The dish was polished off without too many complaints, and considering the portion size, a good value proposition when washed down with free hot tea!

Canton Noodle House on Urbanspoon

Thai Paragon, North Strathfield: Pad thai chicken

Rating: 3 out of 5

Thai Paragon
Bakehouse Quarter, George St, North Strathfield 2137

pad thai chicken

For a good portion of the last decade, pad thai was probably Sydney’s favourite dish, akin to the English and their fondness for chicken tikka masala.  Thai food joints popped up everywhere, often right next door to each other, and we just couldn’t get enough of their delicious red curries, chili and basil stir-fries, and this delicious noodle concoction known as pad thai.  Even though Thai has long been replaced by Mexican and American dude food in trendiness and popularity stakes, it is still a firm favourite amongst many Australians.

Thai Paragon is situated in the Bakehouse Quarter in North Strathfield, a stone’s throw away from Outback Steakhouse and Pancakes on the Rocks.  The restaurant is all dark wood and moody inside, but on a nice sunny autumn day, there is no better seat than outside, even if the cars are passing within metres of your table.

The pad thai chicken is a measley $10.90 as a lunch special, and you get a serving big enough to keep you fuelled for nearby tenpin bowling or laser skirmish activities.  The noodles came out an odd pink colour, but were sprinkled liberally with raw bean sprouts for fresh crunch, along with a wedge of lemon and crushed peanuts.  The bean sprouts and peanuts added a nice contrast in texture to the chewy noodles and tender chicken, and the sour lemon juice cut through the sweet flavour of the noodles.

Strangely, there were two big lonely chunks of red capsicum that seemed a bit out of place in amongst the strands of noodles, but otherwise there was a nice even sprinkling of chicken, mini tofu cubes and egg throughout.

Overall it was a decent dish of springy noodles with sweet and sour flavours and mix of textures.  The service is relatively quick for lunch service and pretty good value too.

Thai Paragon on Urbanspoon

Canton Noodle House, Burwood: Combination chow mein

Rating: 3 out of 5

Canton Noodle House
45 Burwood Road, Burwood 2134

combination chow mein

Something has to be said about a place that is unfussy to look at, with wipe down tables, fluorescent lighting, and a menu handwritten on coloured paper stuck to the wall, but is always filled with eager Chinese diners.

This restaurant is smack in the middle of Burwood, and is a favourite at lunch time and also in the evening.  We dined here on a Monday night, which would normally be a night that restaurant owners have off, but this place is still busy.  We are seated quickly and efficiently, with a pot of hot Chinese tea reaching our table before our bums even hit our seats.

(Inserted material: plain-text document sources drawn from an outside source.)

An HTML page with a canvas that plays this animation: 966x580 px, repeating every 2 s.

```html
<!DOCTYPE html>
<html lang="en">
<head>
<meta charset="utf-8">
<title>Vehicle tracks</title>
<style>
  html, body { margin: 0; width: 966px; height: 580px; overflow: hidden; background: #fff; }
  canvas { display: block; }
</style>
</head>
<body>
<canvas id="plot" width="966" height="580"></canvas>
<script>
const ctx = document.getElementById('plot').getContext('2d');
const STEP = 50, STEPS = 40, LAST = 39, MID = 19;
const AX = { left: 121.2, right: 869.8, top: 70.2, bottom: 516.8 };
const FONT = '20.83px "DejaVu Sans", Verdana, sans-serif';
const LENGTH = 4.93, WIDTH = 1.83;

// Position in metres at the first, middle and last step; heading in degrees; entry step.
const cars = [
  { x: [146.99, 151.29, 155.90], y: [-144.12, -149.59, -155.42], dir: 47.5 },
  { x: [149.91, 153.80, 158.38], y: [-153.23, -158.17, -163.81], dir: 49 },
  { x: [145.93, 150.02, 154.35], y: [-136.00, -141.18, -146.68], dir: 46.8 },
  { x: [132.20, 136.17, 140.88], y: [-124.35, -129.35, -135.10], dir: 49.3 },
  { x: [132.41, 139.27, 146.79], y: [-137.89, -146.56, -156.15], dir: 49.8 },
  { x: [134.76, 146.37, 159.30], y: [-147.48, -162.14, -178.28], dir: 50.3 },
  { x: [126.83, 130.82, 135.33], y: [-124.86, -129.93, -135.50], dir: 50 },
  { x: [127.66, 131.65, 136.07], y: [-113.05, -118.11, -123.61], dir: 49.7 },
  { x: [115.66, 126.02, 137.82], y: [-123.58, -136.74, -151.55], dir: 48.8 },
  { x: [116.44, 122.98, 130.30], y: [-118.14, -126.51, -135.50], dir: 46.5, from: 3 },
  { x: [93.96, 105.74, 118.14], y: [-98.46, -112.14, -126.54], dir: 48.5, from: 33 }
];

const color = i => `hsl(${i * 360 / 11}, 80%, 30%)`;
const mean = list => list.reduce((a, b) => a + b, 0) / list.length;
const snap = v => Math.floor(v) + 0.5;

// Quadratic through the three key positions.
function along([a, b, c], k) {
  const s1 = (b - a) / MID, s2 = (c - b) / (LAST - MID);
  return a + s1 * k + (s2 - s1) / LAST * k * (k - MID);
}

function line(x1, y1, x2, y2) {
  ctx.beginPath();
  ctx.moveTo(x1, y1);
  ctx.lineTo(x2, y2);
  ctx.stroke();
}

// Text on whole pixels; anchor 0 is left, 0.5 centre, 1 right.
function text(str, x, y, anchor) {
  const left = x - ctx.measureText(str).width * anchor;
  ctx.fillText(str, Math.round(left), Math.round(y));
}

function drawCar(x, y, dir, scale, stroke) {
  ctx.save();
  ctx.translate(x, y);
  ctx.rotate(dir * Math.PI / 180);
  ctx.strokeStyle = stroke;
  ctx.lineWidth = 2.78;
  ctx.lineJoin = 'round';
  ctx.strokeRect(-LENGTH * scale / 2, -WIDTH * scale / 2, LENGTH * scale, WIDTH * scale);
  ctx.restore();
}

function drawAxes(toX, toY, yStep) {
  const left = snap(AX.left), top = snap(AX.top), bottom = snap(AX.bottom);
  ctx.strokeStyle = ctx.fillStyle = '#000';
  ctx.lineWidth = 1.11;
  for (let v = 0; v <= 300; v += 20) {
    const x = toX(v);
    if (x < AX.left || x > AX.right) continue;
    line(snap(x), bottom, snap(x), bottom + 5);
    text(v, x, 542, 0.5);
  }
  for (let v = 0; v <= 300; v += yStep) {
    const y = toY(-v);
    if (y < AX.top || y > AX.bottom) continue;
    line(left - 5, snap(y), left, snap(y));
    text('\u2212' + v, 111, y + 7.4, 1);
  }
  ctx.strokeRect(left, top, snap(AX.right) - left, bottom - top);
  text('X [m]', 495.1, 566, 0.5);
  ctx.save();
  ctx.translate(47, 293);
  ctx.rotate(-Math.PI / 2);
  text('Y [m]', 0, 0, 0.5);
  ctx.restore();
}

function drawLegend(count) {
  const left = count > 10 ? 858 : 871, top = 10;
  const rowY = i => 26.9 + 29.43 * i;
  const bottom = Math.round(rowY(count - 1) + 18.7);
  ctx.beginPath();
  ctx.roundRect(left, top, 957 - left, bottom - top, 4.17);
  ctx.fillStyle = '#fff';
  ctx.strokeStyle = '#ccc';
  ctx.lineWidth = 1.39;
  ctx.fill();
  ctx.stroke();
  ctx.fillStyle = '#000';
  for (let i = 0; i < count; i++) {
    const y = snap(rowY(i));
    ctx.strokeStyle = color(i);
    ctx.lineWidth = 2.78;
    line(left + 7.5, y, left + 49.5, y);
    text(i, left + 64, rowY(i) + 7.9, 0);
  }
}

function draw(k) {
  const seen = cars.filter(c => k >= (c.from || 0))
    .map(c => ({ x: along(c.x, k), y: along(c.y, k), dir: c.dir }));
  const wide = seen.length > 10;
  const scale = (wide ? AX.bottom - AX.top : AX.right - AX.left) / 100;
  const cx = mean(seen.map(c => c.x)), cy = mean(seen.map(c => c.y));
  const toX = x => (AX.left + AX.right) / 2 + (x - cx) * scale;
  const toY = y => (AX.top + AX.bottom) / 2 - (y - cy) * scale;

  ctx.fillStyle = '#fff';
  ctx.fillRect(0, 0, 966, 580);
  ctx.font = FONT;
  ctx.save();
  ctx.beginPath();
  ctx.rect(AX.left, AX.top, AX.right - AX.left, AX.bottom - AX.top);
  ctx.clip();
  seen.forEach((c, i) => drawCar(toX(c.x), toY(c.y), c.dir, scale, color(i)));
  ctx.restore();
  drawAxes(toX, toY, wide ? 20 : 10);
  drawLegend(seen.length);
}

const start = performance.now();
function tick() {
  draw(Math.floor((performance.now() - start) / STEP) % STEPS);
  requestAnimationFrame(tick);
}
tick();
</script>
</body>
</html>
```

The combination chow mein arrived after only a short wait, and we found a generous mix of seafood, vegetables, tender chicken and beef, and BBQ pork in a saucy gravy, poured over a thick nest of crispy thin egg noodles. One of the best things about chow mein is having a mix of textures, with crunchy noodles as well as soft noodles after the gravy has deliciously soaked in.

This dish was generously proportioned, and the meat was tender and juicy.  There was also a fairly even ratio of meat and vegetables to noodle, meaning you’re not left with lonely noodles or meat towards the end of the meal.  However, the gravy was a little on the salty side, and was a bit too gelatinous, suggesting that the chef was a bit overeager with the corn starch.

Overall, the combination chow mein here is great value at $10.70 for a big serving without the frills but delivers it with no fuss.

Canton Noodle House on Urbanspoon